One of the areas that interests me in particular is the point at which the acknowledged impossible blurs or shades into the only way to approach possible reality. Bloch can only cope with the political and social side of this, but the side that Jeff Kripal, Michael Pollan, and a host of others have been dealing with in recent decades is of equal interest. If narwhal horns were considered material proof of unicorns in past centuries (which leaves the origins and functions of the remainder of unicorn lore unexplained) and dinosaur fossils in time-weathered rock gave rise to tales of monsters of all sorts (which leaves the gory details of those tales likewise unaccounted for, beyond the love of humans for the pleasurable shudder of considering dreadful topics), are hallucinations likewise an adequate debunking explanation for all sorts of stories that lay claim to truth, or do our “explanations” exclude by arbitrary definition all sorts of so-called paranormal phenomena that seem—sometimes—to have some amount of cognitive value? (We might consider the unpleasant fact that even our most self-assured perceptions have only “some amount of cognitive value”—the difference being that we very rarely misinterpret sets of perceptions that we describe as, for example, “the glass broke because I knocked it off the counter,” even though every once in a while the glass fell to the floor for some other mundane reason that we didn’t notice.) Should the paranormal be redefined, not without deliberate jokery, as “the new normal,” or the normal that most of humankind has acknowledged all along, even if it was always interpreted wrongly? Should we be redrawing the boundaries of human existence differently, even though the prospect creates deep discomfort in skeptics and believers and genuinely puzzled inquirers alike?
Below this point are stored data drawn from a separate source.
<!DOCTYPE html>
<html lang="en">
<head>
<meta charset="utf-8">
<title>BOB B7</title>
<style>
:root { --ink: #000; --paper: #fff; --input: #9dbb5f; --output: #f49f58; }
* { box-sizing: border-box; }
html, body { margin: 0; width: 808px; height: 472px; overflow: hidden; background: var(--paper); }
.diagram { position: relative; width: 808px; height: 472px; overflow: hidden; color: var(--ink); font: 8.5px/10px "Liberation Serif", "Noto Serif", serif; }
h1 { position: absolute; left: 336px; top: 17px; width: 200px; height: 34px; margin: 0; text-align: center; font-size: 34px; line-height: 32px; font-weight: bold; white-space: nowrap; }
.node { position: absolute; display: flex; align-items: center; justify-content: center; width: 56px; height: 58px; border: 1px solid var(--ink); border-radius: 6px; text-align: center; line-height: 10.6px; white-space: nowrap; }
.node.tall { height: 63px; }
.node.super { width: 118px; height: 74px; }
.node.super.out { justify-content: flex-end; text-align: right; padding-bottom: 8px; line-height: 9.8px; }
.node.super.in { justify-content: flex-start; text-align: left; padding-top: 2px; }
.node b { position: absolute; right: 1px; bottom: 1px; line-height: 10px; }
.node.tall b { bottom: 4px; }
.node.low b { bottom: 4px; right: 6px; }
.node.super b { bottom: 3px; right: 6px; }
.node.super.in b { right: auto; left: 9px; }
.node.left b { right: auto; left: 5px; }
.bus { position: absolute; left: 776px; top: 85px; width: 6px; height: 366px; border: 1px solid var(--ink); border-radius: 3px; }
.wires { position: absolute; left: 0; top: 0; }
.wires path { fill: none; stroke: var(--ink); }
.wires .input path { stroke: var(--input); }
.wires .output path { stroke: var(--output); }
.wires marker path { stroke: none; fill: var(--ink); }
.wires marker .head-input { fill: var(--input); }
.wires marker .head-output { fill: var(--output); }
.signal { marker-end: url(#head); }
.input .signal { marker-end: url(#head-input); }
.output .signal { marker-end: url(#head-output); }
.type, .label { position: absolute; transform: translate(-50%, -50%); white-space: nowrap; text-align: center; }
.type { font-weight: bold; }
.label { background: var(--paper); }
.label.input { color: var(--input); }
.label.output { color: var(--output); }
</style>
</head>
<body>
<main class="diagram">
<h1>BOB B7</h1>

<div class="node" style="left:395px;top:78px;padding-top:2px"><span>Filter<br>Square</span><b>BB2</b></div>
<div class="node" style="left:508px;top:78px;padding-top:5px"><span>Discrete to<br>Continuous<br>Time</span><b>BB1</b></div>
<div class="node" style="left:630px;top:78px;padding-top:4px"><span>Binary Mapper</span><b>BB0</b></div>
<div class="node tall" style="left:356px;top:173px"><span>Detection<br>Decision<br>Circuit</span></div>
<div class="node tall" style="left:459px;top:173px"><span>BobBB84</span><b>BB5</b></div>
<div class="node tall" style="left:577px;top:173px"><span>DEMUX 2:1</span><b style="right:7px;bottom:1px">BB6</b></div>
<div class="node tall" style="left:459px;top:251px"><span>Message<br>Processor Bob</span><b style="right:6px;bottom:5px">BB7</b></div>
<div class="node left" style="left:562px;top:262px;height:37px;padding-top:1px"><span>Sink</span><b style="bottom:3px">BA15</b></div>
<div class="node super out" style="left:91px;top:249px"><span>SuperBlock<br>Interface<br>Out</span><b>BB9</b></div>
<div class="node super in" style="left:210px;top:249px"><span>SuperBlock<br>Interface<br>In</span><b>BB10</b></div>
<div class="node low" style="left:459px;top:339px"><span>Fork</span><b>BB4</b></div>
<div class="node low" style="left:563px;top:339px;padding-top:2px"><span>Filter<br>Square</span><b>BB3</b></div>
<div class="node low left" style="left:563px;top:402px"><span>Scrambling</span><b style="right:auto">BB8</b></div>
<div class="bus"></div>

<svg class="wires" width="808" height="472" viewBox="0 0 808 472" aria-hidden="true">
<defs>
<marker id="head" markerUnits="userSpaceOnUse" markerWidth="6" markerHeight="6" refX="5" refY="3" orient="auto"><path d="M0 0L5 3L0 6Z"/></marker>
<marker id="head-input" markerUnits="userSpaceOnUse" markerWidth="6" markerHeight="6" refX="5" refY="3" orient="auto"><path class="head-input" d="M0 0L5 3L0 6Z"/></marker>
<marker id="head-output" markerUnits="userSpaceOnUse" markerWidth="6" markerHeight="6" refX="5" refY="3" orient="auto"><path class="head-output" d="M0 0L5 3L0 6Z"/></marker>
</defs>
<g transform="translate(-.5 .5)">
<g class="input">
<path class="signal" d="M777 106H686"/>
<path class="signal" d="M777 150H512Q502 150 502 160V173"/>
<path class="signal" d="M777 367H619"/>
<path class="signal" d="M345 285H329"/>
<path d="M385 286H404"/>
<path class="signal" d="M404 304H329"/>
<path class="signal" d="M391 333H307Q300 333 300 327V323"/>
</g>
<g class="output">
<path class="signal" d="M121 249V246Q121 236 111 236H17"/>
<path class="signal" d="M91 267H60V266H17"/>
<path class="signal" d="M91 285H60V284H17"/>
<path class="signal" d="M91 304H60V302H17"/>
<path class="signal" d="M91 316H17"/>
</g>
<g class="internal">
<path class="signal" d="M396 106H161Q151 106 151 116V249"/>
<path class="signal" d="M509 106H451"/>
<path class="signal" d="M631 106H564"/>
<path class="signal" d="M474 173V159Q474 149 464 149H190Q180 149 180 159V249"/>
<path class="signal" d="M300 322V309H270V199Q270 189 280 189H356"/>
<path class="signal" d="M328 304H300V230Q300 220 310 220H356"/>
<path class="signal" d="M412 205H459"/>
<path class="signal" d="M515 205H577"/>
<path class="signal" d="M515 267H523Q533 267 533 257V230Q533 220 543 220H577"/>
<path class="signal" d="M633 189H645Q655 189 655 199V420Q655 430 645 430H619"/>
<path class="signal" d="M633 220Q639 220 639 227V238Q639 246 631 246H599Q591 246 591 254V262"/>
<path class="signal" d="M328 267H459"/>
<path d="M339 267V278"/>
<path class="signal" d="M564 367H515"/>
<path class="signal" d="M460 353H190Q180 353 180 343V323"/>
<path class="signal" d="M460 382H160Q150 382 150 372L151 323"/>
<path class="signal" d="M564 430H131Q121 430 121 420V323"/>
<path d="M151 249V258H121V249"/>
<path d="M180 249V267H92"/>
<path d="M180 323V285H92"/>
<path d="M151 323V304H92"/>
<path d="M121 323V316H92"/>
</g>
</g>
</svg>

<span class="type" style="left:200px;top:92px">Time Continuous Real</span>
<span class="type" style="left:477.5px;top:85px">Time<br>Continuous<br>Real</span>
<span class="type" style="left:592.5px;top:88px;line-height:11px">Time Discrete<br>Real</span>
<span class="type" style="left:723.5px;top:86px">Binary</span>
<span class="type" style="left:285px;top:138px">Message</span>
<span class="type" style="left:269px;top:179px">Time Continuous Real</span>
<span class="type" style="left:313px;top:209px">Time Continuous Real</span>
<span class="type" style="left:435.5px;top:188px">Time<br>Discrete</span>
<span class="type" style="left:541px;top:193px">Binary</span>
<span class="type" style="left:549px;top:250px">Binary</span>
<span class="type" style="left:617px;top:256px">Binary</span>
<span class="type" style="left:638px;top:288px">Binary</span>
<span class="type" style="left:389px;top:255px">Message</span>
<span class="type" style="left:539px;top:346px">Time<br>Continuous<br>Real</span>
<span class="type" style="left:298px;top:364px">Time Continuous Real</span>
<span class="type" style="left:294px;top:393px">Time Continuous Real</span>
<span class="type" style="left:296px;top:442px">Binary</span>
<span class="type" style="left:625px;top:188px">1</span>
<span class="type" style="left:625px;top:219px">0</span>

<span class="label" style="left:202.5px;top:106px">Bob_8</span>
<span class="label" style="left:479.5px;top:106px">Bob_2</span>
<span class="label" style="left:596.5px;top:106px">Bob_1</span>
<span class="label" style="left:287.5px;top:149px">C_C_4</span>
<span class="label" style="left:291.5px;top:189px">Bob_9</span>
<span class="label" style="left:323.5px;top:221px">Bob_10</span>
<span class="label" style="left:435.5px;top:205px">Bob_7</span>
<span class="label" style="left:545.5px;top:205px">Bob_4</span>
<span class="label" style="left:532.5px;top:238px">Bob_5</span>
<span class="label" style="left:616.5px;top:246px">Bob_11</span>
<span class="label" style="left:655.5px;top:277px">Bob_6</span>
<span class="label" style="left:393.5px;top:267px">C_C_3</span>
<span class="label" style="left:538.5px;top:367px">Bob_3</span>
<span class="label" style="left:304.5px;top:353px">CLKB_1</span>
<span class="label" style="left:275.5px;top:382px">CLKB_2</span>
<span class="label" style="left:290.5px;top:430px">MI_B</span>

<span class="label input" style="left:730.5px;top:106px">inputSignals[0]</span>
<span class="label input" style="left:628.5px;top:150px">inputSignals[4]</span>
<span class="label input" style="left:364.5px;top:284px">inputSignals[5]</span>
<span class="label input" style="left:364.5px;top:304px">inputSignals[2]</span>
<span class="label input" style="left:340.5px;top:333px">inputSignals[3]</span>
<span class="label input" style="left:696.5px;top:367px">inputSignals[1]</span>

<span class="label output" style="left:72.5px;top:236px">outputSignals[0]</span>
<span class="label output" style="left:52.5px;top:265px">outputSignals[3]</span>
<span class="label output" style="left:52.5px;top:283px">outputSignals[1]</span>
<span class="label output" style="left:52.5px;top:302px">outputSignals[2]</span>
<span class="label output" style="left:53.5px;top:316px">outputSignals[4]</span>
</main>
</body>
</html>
But like I say, that’s one of those awful topics I’ll probably never get around to unpacking properly, or even evaluating how other people have been unpacking it. As my friends can testify, I tend to leave lots of stuff firmly packed.
A less consequential subtopic I’d like to explore but probably won’t is almost the opposite, why there are so many Facebook groups that can simply post images under the topic “Bizarre, Peculiar, Odd, and Strange,” or “Weird and Wonderful,” or “Spooky, Weird, and Cool,” and sure enough, despite some missteps and stupid mistakes of aesthetic taste, most of the images evoke a small shudder or surge of delight or charge of emotional energy of some more difficult description, in spite of their lack of anything resembling an accompanying story. I suspect it has something to do with the same triggering mechanisms that allow many people to respond with a surge of positive emotion when they see particularly adorable pictures of cats online, even when in real life they regard cats as destructive predators causing the extinction of endangered species.
Campbell has some, but only some, useful things to say about this in the early pages of The Masks of God: Primitive Mythology, in which just the outdated wording of the title serves as a warning of problems to come.